  • Student spending has increased by 40 percent since 2007 despite the global economic climate, with young travelers requesting more varied services.
  • The age demographic of people identifying themselves as youth travelers has broadened.
  • Young travelers are spending longer periods of time abroad; the number of trips more than 60 days has increased over the last five years.
  • Youth travel is not all about budget accommodation; there has been a significant rise in travelers identifying themselves as more up-scale ‘flashpackers,’ backpackers who travel with lap tops, smart phones and other high tech gear and who tend to have heftier budgets than traditional backpackers.
  • Hostels have overtaken hotels as the most popular form of accommodation; they are adapting to meet the demands of modern youth travelers and increasing the variety of services they offer.
  • The places that young people are traveling to are changing; they are spending less time in major gateway cities and are exploring more remote destinations than previously.
  • More young people are living abroad.
  • More young travelers now aim to ‘live like a local’ when they travel abroad by immersing themselves in local cultures.
  • Crime, identified as the main barrier to travel by survey respondents, has sharply increased from 14 percent in 2007 to 24 percent.
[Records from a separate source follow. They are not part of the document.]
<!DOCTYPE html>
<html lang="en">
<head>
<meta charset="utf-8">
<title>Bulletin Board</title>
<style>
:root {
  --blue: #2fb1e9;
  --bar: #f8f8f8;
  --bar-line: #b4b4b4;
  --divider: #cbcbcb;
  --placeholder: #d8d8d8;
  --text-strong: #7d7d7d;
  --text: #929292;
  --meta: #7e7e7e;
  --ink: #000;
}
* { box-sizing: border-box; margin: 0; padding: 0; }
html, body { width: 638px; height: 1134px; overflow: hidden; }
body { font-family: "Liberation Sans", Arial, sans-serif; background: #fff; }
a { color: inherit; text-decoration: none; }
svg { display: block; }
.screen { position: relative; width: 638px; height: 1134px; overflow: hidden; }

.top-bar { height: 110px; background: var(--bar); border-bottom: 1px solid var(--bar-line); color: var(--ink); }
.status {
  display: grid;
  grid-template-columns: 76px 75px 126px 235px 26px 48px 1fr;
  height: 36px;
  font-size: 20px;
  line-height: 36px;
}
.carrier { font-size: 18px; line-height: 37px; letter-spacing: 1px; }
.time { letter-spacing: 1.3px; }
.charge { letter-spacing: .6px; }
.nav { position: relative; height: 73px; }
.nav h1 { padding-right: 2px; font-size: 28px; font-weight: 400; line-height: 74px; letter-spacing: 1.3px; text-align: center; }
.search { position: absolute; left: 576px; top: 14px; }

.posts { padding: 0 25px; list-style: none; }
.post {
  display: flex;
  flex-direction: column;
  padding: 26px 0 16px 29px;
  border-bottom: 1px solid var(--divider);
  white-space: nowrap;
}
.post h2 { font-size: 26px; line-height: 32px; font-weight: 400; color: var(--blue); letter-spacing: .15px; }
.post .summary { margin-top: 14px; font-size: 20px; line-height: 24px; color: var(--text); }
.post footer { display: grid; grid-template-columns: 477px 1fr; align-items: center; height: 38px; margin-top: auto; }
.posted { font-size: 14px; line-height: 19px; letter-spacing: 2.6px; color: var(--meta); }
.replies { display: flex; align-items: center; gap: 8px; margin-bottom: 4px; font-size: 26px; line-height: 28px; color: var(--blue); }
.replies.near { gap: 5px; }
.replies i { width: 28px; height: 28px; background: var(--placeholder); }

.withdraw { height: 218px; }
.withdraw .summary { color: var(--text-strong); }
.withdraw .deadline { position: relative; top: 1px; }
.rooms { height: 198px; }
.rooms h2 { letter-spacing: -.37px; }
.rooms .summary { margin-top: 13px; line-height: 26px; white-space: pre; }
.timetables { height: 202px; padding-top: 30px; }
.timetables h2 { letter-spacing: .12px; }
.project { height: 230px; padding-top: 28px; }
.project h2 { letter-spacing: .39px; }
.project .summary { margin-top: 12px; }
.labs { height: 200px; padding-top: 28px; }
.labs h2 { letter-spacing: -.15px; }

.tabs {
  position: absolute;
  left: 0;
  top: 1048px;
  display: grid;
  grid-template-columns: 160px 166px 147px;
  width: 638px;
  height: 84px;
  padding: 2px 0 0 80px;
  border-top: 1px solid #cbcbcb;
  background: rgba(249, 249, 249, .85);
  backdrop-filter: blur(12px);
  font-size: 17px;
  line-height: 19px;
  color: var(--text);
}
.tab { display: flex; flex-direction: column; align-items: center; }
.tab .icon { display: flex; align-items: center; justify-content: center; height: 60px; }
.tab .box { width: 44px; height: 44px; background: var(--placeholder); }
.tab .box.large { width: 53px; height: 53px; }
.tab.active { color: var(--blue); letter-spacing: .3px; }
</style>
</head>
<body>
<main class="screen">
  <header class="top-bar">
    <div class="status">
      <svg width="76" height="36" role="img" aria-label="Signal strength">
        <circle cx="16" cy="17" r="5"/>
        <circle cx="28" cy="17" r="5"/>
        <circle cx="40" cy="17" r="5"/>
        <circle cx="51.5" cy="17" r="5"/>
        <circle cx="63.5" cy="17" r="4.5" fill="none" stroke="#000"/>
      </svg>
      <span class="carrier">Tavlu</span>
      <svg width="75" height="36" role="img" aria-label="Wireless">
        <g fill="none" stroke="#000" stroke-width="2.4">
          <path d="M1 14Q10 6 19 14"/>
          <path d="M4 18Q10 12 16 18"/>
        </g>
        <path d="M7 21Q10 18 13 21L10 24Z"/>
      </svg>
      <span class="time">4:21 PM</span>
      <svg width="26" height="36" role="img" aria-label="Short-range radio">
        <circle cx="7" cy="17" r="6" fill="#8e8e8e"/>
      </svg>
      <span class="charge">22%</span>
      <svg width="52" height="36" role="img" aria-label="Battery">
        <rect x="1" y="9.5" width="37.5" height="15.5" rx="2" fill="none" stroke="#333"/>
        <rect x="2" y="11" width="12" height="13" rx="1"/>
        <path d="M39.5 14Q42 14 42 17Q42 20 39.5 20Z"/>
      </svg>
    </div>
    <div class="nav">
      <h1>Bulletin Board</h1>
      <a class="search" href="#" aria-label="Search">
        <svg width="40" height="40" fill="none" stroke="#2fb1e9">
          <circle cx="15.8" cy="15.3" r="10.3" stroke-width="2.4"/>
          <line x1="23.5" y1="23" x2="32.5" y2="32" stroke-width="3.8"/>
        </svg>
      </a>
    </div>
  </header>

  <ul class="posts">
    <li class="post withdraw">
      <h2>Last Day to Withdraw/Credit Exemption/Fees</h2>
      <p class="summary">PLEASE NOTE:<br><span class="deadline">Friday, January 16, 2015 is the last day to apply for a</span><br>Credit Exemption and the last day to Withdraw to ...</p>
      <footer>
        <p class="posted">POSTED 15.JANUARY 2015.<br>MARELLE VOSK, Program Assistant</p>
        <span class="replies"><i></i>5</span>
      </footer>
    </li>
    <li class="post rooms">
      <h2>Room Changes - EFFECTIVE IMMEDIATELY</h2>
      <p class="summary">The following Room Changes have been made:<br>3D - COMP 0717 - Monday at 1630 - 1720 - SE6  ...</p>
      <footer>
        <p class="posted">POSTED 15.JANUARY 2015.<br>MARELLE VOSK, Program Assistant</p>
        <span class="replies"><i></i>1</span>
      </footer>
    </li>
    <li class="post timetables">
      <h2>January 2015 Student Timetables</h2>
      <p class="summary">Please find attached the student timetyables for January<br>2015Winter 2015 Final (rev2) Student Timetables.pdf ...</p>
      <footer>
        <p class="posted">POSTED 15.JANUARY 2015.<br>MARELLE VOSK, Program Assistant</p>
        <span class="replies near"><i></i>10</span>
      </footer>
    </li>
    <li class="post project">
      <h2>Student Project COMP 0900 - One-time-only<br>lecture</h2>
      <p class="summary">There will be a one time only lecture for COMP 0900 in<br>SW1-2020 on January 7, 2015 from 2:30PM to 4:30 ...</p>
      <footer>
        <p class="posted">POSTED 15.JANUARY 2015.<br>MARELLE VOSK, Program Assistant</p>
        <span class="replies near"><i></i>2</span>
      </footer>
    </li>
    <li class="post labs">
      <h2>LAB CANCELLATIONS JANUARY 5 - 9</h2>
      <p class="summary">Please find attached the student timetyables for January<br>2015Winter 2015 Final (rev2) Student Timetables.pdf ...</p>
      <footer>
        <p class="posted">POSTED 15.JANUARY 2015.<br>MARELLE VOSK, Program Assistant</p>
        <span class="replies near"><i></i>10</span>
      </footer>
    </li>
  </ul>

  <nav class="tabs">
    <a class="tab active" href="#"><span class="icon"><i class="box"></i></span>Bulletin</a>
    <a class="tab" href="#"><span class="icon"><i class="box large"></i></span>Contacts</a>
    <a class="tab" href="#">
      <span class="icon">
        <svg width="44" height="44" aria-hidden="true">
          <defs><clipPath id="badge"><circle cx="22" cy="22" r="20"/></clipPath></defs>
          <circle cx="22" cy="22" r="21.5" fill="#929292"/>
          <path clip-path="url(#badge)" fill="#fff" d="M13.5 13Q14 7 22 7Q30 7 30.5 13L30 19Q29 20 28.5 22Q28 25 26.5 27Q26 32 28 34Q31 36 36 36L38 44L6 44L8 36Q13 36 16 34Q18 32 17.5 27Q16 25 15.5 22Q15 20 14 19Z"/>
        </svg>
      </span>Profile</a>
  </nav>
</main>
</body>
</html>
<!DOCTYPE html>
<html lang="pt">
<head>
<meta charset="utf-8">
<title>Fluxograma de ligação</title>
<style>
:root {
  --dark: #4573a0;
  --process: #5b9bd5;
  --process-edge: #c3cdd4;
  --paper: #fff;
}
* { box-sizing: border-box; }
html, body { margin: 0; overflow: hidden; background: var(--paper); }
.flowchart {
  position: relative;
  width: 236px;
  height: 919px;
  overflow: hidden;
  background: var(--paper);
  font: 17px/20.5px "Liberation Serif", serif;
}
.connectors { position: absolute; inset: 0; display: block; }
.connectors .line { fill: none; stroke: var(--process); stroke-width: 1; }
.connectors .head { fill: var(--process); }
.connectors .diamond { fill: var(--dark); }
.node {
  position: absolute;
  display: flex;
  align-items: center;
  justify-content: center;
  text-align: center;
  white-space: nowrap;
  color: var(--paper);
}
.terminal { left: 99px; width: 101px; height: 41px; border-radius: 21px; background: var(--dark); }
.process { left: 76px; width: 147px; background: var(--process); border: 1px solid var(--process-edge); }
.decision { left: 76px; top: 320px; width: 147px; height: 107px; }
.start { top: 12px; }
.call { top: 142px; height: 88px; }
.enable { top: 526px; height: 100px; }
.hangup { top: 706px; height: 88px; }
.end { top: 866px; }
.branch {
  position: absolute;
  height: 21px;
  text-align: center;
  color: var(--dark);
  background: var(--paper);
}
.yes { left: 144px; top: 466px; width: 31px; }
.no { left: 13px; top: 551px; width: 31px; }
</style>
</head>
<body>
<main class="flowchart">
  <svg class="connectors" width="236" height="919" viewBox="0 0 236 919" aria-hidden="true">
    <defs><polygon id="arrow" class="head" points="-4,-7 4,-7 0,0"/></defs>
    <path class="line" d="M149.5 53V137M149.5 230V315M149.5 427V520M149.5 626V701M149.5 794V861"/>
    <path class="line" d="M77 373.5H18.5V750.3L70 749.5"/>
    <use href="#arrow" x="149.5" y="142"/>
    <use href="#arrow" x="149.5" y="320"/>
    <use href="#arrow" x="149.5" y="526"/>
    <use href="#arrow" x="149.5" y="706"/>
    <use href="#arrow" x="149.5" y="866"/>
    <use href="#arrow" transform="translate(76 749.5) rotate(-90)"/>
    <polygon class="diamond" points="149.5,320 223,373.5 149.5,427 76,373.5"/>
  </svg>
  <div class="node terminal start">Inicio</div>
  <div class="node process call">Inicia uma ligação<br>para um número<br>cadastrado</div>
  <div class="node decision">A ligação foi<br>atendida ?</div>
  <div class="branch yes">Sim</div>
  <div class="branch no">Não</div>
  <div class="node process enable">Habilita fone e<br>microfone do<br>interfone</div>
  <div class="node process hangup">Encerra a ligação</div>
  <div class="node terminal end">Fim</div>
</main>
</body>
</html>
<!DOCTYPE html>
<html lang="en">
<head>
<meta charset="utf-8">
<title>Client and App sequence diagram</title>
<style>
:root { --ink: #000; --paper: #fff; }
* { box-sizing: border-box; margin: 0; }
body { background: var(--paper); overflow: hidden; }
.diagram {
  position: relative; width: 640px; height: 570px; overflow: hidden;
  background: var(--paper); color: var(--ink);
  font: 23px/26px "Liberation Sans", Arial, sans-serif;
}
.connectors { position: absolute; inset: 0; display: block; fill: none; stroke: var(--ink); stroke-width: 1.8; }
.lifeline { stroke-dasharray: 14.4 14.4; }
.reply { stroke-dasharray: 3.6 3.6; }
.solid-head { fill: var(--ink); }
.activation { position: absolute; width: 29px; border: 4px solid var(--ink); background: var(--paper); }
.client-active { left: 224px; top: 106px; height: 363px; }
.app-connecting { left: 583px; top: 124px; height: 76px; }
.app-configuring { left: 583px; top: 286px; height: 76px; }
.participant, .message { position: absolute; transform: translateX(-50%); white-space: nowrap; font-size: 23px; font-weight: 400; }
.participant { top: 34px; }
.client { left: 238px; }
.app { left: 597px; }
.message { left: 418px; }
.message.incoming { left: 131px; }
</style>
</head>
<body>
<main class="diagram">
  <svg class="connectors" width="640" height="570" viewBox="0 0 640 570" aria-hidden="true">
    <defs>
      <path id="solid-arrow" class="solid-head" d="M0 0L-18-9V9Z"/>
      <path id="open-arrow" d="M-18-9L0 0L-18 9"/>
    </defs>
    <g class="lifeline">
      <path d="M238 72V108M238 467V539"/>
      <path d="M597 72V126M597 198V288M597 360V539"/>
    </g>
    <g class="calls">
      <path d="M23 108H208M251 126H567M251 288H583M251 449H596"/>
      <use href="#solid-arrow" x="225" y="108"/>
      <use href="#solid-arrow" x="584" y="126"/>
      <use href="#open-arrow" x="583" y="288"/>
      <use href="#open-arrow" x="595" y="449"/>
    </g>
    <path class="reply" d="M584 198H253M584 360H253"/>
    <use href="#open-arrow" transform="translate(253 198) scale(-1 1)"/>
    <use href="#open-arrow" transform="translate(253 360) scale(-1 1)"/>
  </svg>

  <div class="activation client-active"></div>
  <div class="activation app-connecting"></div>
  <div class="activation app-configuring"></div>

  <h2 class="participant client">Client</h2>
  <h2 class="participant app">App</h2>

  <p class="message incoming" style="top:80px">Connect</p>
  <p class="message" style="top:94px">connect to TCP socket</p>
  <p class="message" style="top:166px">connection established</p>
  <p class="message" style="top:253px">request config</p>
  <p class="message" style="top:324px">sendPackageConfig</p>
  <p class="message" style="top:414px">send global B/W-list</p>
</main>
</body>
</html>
“The change in motivation behind traveling is one of the starkest shifts in trends the youth travel sector has seen in the last five years,” Mr. Chapman of WYSE said. “It’s fascinating to see from the research how people now see travel as an integral part of their future with such uncertainty surrounding jobs and with so much uncertainty in the economic climate.”